Cavern diving suddenly got popular, but with that popularity have come avoidable deaths and a consequent threat to access to cavers' favourite sites. Martyn Farr believes he has the answer, and it is one that would benefit all divers
You've seen it on TV and video. You've read about it in magazines and books. Perhaps you thought: "That looks interesting: I wonder how I could learn about it."
Not so long ago you would then conclude: "It's too dangerous." And that would, perhaps, be a sensible, rational response. Diving into a cave, wreck or any overhead environment poses considerably greater risk than that encountered in open water.
But scuba horizons are continually expanding. High-performance regulators, larger cylinders, new generation drysuits, computers and a host of ancillaries, combined with acceptance by the recreational world that there are gas mixtures other than air, facilitate longer, more comfortable and safer diving.
Add the human instinct to explore beyond established frontiers, and we arrive at the borders of technical diving, which encompasses the overhead environment.

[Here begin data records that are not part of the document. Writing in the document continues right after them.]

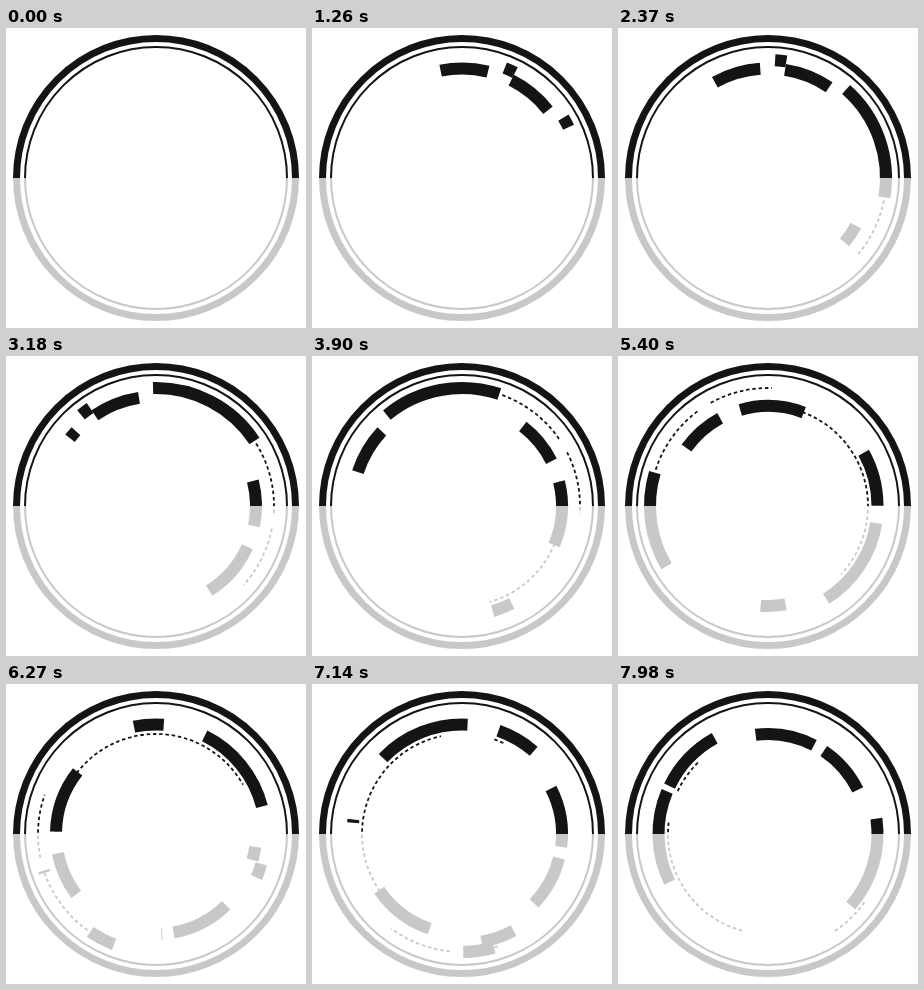
Animation of 300x300 px, one loop 8000 ms. Source, as an HTML page with a canvas:

```html
<!DOCTYPE html>
<html>
<head>
<meta charset="utf-8">
<style>
  html, body { margin: 0; overflow: hidden; background: #fff; }
  canvas { display: block; }
</style>
</head>
<body>
<canvas width="300" height="300"></canvas>
<script>
const ctx = document.querySelector('canvas').getContext('2d');
const LOOP = 8, CENTER = 150, RAD = Math.PI / 180;
const WIPE = 16; // degrees per second

// The wheel turns counterclockwise and gathers speed: [seconds, degrees]
const TURN = [[.2, 0], [1.8, 17], [2.37, 29], [3.9, 110], [5.4, 202], [8, 418.7]];

// Segments fixed on the wheel, in degrees. "born" opens one from its end, "gone" closes it to its start.
const seg = (start, end, { born = -99, gone = 99 } = {}) => ({ start, end, born, gone });
const inner = [
  seg(147.5, 173.5), seg(186, 223), seg(372, 406, { gone: 6.75 }), seg(410, 444.5), seg(451, 481)
];
const middle = [
  seg(0, 25), seg(38, 63), seg(263, 292, { gone: 7.25 }), seg(301, 350),
  seg(351, 388, { born: 5.8 }), seg(499, 548)
];
const outer = [seg(32.5, 38), seg(70.5, 128.5), seg(151, 166.5, { born: 6.2 })];
const innerDots = [seg(186, 335), seg(352, 373, { born: 6.7 })];
const outerDots = [seg(130, 166), seg(173, 204)];

// Black above the horizon, grey below it
const ink = ctx.createLinearGradient(0, 0, 0, 300);
[[0, '#141414'], [.5, '#141414'], [.5, '#c8c8c8'], [1, '#c8c8c8']]
  .forEach(([stop, color]) => ink.addColorStop(stop, color));

function turnAt(t) {
  if (t <= TURN[0][0]) return 0;
  const i = TURN.findIndex(([time]) => time >= t);
  const [t0, a0] = TURN[i - 1], [t1, a1] = TURN[i];
  return a0 + (a1 - a0) * (t - t0) / (t1 - t0);
}

function arc(radius, width, from = 0, to = 360) {
  ctx.lineWidth = width;
  ctx.beginPath();
  ctx.arc(CENTER, CENTER, radius, from * RAD, to * RAD);
  ctx.stroke();
}

function draw(now) {
  const t = now / 1000 % LOOP;
  const turn = turnAt(t);
  const head = 75 * (t - .25);      // new parts appear up to here
  const tail = .47 * (turn - 29);   // old parts are erased up to here

  function lane(segments, radius, width, erased = tail) {
    for (const { start, end, born, gone } of segments) {
      const from = Math.max(start, erased, end - WIPE * (t - born));
      const to = Math.min(end, head, start + WIPE * (gone - t));
      if (to - from > .1) arc(radius, width, from - turn - 90, to - turn - 90);
    }
  }

  ctx.fillStyle = '#fff';
  ctx.fillRect(0, 0, 300, 300);
  ctx.strokeStyle = ink;
  arc(139.5, 7);
  arc(131, 2);
  const innerEdge = Math.max(tail, turn - 165);
  ctx.setLineDash([3.5, 2.8]);
  lane(innerDots, 100, 1.8, innerEdge);
  lane(outerDots, 118, 1.8);
  ctx.setLineDash([]);
  lane(inner, 100, 12, innerEdge);
  lane(middle, 109.5, 12);
  lane(outer, 118, 12);
  requestAnimationFrame(draw);
}
requestAnimationFrame(draw);
</script>
</body>
</html>
```
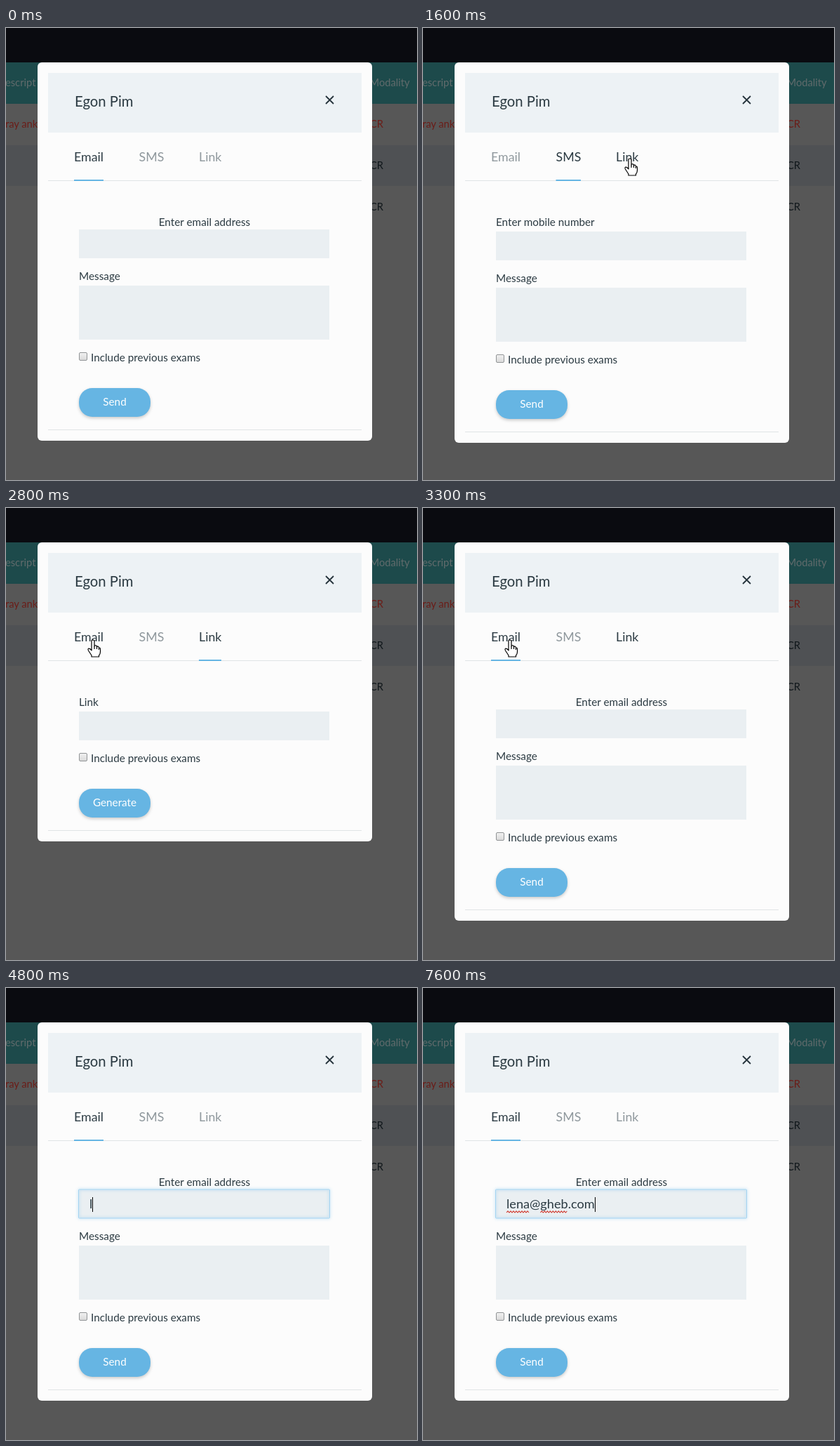
Write an HTML page that moves like this. It is 586 px wide and 644 px high and loops after 8 s.

```html
<!DOCTYPE html>
<html lang="en">
<head>
<meta charset="utf-8">
<title>Share dialog</title>
<style>
  html, body { margin: 0; width: 100%; height: 100%; overflow: hidden; background: #575757; }
  svg { display: block; width: 100%; height: 100%; font: 15.3px Lato, sans-serif; fill: #2b3a42; }
  text { white-space: pre; }
  .field { fill: #eaeff2; }
  .rule { fill: #e0e4e6; }
  .accent { fill: #66b5e3; }
  .button { filter: drop-shadow(0 2px 2px rgba(0, 0, 0, .2)); }
  .focus { fill: none; stroke: #a3d4f1; filter: drop-shadow(0 0 2px #7cc3ee); }
  .squiggle { fill: none; stroke: #d0392e; stroke-width: 1.1; }
  .cursor { fill: #fff; stroke: #000; stroke-width: 1.2; stroke-linejoin: round; }
</style>
</head>
<body>
<svg viewBox="0 0 586 644" xmlns="http://www.w3.org/2000/svg">
  <defs>
    <linearGradient id="box" x2="0" y2="1">
      <stop stop-color="#f1f1f1"/><stop offset="1" stop-color="#d9d9d9"/>
    </linearGradient>
  </defs>

  <rect width="586" height="644" fill="#575757"/>
  <rect width="586" height="49" fill="#0a0b10"/>
  <rect y="49" width="586" height="59" fill="#1d4a4b"/>
  <rect y="167" width="586" height="58" fill="#4f5154"/>
  <g font-size="14.7">
    <g fill="#616b6c"><text x="-1" y="83">escript</text><text x="518.5" y="83">Modality</text></g>
    <g fill="#6b1d18"><text x="-1" y="142">ray ank</text><text x="519" y="142">CR</text></g>
    <g fill="#11181c"><text x="519" y="201">CR</text><text x="519" y="260">CR</text></g>
  </g>

  <rect id="panel" x="45" y="49" width="477" rx="6" fill="#fcfcfc"/>
  <rect x="60" y="64" width="447" height="85" fill="#edf2f5"/>
  <text x="98" y="112" font-size="20.3">Egon Pim</text>
  <path d="M456 97l11 11m0-11l-11 11" stroke="#26343c" stroke-width="1.8"/>
  <g id="tabs" font-size="17.8"></g>
  <rect class="rule" x="60" y="217" width="447" height="1"/>
  <rect id="marker" class="accent" y="216" height="2"/>

  <text id="label" y="282"></text>
  <rect id="input" class="field" x="104" width="357" height="41"/>
  <rect id="focus" class="focus" x="103.5" y="287" width="358" height="41" rx="1"/>
  <g id="message">
    <text x="104" y="359">Message</text>
    <rect class="field" x="104" y="367" width="357" height="77"/>
  </g>
  <g id="footer">
    <rect x="104.5" y="462.5" width="11" height="11" rx="1.5" fill="url(#box)" stroke="#919496"/>
    <text x="121" y="475">Include previous exams</text>
    <rect class="accent button" x="104" y="513" width="102" height="41" rx="19"/>
    <text id="action" x="155" y="538" text-anchor="middle" fill="#fff"></text>
    <rect class="rule" x="60" y="572" width="447" height="1"/>
  </g>

  <text id="typed" x="119" y="314" font-size="18.2"></text>
  <path id="wave1" class="squiggle"/>
  <path id="wave2" class="squiggle"/>
  <rect id="caret" y="298" width="1" height="21" fill="#000"/>

  <path id="arrow" class="cursor" d="M0 0V16.5L4 13L6.6 19L9.2 17.9L6.6 12H12Z"/>
  <g id="hand" class="cursor">
    <path d="M-2 2Q-2 0 0 0Q2 0 2 2V9Q2 7.5 4 7.8Q5.5 8 5.5 10Q6 8.7 7.5 9.2Q8.5 9.6 8.5 11.5Q10.5 10.6 10.5 13V17Q10.5 20 8.5 22V24H-2V22L-6.6 15Q-7.6 13 -6.4 12.3Q-4.5 11.6 -2 15Z"/>
    <path d="M2 9V13M5.5 10V13M8.5 11.5V14" fill="none"/>
  </g>
</svg>
<script>
const LOOP = 8000, STEP = 100;
const ADDRESS = 'lena@gheb.com';
const KEYS = [4800, 5000, 5100, 5200, 5700, 6300, 6500, 6600, 6800, 7100, 7400, 7500, 7600];

const $ = id => document.getElementById(id);
const set = (el, attrs) => { for (const k in attrs) el.setAttribute(k, attrs[k]); };
const show = (el, on) => { el.style.display = on ? '' : 'none'; };

// dark: [time, level] keys for the label colour
const tabs = [
  { name: 'Email', x: 97, w: 42, label: 'Enter email address', action: 'Send', shift: 0,
    dark: [[900, 1], [1200, 0], [2500, 0], [2800, 1]] },
  { name: 'SMS', x: 189.5, w: 35.5, label: 'Enter mobile number', action: 'Send', shift: 3,
    dark: [[500, 0], [700, 1], [1900, 1], [2200, 0]] },
  { name: 'Link', x: 275, w: 32, label: 'Link', action: 'Generate', shift: -113,
    dark: [[1400, 0], [1600, 1], [3300, 1], [3600, 0]] }
];

const path = [
  [200, 291, 418], [700, 206, 187], [1000, 206, 187], [1500, 295, 186],
  [2000, 295, 186], [2700, 124, 188], [3300, 124, 188], [3700, 152, 274]
];

for (const tab of tabs) {
  tab.el = document.createElementNS('http://www.w3.org/2000/svg', 'text');
  tab.el.textContent = tab.name;
  set(tab.el, { x: tab.x, y: 190 });
  $('tabs').append(tab.el);
}

const ease = p => p * p * (3 - 2 * p);

function sample(keys, t, i = 1) {
  if (t <= keys[0][0]) return keys[0][i];
  for (let k = 1; k < keys.length; k++) {
    const a = keys[k - 1], b = keys[k];
    if (t < b[0]) return a[i] + (b[i] - a[i]) * ease((t - a[0]) / (b[0] - a[0]));
  }
  return keys[keys.length - 1][i];
}

function shade(level) {
  const mix = (a, b) => Math.round(a + (b - a) * level);
  return `rgb(${mix(143, 43)},${mix(152, 58)},${mix(157, 66)})`;
}

const widthOf = n => n ? $('typed').getSubStringLength(0, n) : 0;

function squiggle(el, from, to) {
  let d = `M${from} 320`;
  for (let x = from + 2, up = true; x <= to; x += 2, up = !up) d += `L${x} ${up ? 317.8 : 320}`;
  set(el, { d });
}

function drawForm(t) {
  const tab = tabs[t < 900 ? 0 : t < 1900 ? 1 : t < 3300 ? 2 : 0];
  const first = tab === tabs[0];
  for (const one of tabs) one.el.style.fill = shade(sample(one.dark, t));
  set($('marker'), { x: tab.x, width: tab.w });
  set($('panel'), { height: 539 + tab.shift });
  set($('label'), { x: first ? 283 : 104, 'text-anchor': first ? 'middle' : 'start' });
  $('label').textContent = tab.label;
  $('action').textContent = tab.action;
  set($('input'), { y: first ? 287 : 290 });
  set($('message'), { transform: `translate(0 ${tab.shift})` });
  show($('message'), tab.name !== 'Link');
  set($('footer'), { transform: `translate(0 ${tab.shift})` });
  set($('focus'), { opacity: sample([[4000, 0], [4300, 1]], t) });
}

function drawTyping(t) {
  const n = KEYS.filter(k => k <= t).length;
  $('typed').textContent = ADDRESS.slice(0, n);
  set($('caret'), { x: Math.round(119 + widthOf(n)) });
  show($('caret'), t >= 4100 && !(t >= 4500 && t < 4800) && !(t >= 6200 && t < 6300));
  show($('wave1'), n >= 5);
  show($('wave2'), n >= 10);
  if (n >= 5) squiggle($('wave1'), 119, 119 + widthOf(4));
  if (n >= 10) squiggle($('wave2'), 119 + widthOf(5), 119 + widthOf(9));
}

function drawCursor(t) {
  const x = sample(path, t), y = sample(path, t, 2);
  const overTab = y > 170 && y < 217 && tabs.some(b => x >= b.x - 2 && x <= b.x + b.w + 2);
  const overField = t < 900 && (y > 367 || (y > 287 && y < 328));
  const visible = t >= 200 && t < 4000 && !overField;
  set($('hand'), { transform: `translate(${x} ${y})` });
  set($('arrow'), { transform: `translate(${x} ${y})` });
  show($('hand'), visible && overTab);
  show($('arrow'), visible && !overTab);
}

function render(time) {
  const t = Math.floor((time % LOOP) / STEP) * STEP;
  drawForm(t);
  drawTyping(t);
  drawCursor(t);
}

const start = performance.now();
function tick() {
  render(performance.now() - start);
  requestAnimationFrame(tick);
}
tick();
</script>
</body>
</html>
```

Cavern diving does not require all the gizmos and gadgets that seem to be the badge of the "tech diver": it does however require an awareness and respect derived from experience and training.
Not so many years ago it was frowned on in Britain; one major diving body went so far as to disassociate itself from the activities of the Cave Diving Group, the national governing body of the sport, and virtually banned all reference to such practices from its manual.
Today the subject is viewed as an acceptable area of sporting interest. That is where the problems arise a lot of people want to do it, and they don't all learn to do it properly.
The springs of Florida or the Blue Holes of the Caribbean are among the finest dive sites on the planet. The clear, blue and inviting water accounts for both their popularity and the high occurrence of fatalities. More than 400 divers have lost their lives in the springs and caves of Florida alone since the mid-1960s. A tenth of these fatalities were associated with open-water diving instructors who, by and large, were inexperienced and unaware of the special requirements of overhead environment diving.
The loss of life is partly avoidable and all the more tragic for that. Unfortunately it is also having serious repercussions for our sport.
This is the age of litigation. Landowners are becoming acutely aware of their responsibilities when allowing access to dive sites. In exercising a "duty of care", it is tempting for them simply to ban sporting activities such as diving and caving altogether. Years of goodwill can disappear overnight.
Cessation of activity at particular sites as a result of such accidents is happening now in France: areas such as the Lot and the Dordogne offer some of the finest diving on mainland Europe, and every year more and more divers have been visiting the area from Britain, Germany and further afield. But divers are concerned that access to some prime sites will become increasingly difficult in the future.
Various attempts have been made to avoid proliferation of diving at certain sites. One method that has been found wanting has been to restrict information; how can you do that when the Internet, guidebooks and videos cover every subject and venue under the sun?
In fact we are bombarded with so much data on dive sites, equipment and techniques that we need to discriminate carefully between sources. This is where the most important subject comes in specific training.
In a crisis it is those skills that were poorly learned, or in which we have the least confidence, that are the first to be lost. Never mind how much experience we have, we all know that once our heads are under water the ability to think clearly is significantly diminished.
You can buy state-of-the-art equipment and acquire all the information in the world, but without suitable training what does it count for?
A training programme such as the Cavern Diver course provides a structured, well-supervised introduction to diving in natural overhead environments. It introduces the student to many of the basic survival skills associated with cave diving.
Cavern Diver is an internationally recognised qualification, and divers with this card are allowed access to similar sites worldwide; it is the first important step in a series of programmes leading to full certification.
If you want an enjoyable time, as opposed to a traumatic "not for me" experience, get taught properly through a reputable instructor/ training organisation rather than just going off with a bunch of mates. During a dive, when you are rather more tense than you had anticipated, it is reassuring to know that the person you are with is giving you 100 per cent attention.
Such training can be undertaken in the UK. The venues might be less inviting than the Blue Holes of the Bahamas but the lessons learned are perhaps even more valid. Qualifications gained in environments such as the Red Sea or Caribbean are at best poor preparation for the turbid waters of more temperate climes. It is far easier for someone thoroughly trained in British waters to adjust to an overhead environment in the Yucatan than vice versa.
Overhead environment training is worthwhile for every diver. Even if you do not intend to dive in caves or mines, the next time you dive a wreck you will be that little bit more aware. If you have an open mind, some of the lessons learned will be immensely beneficial in the area of diving you enjoy the most.
The overhead environment is special. This world of darkness is fragile and vulnerable, and it can be a great and moving privilege to visit some of these dive sites, but they must be treated with respect in the interests of preserving both them and you.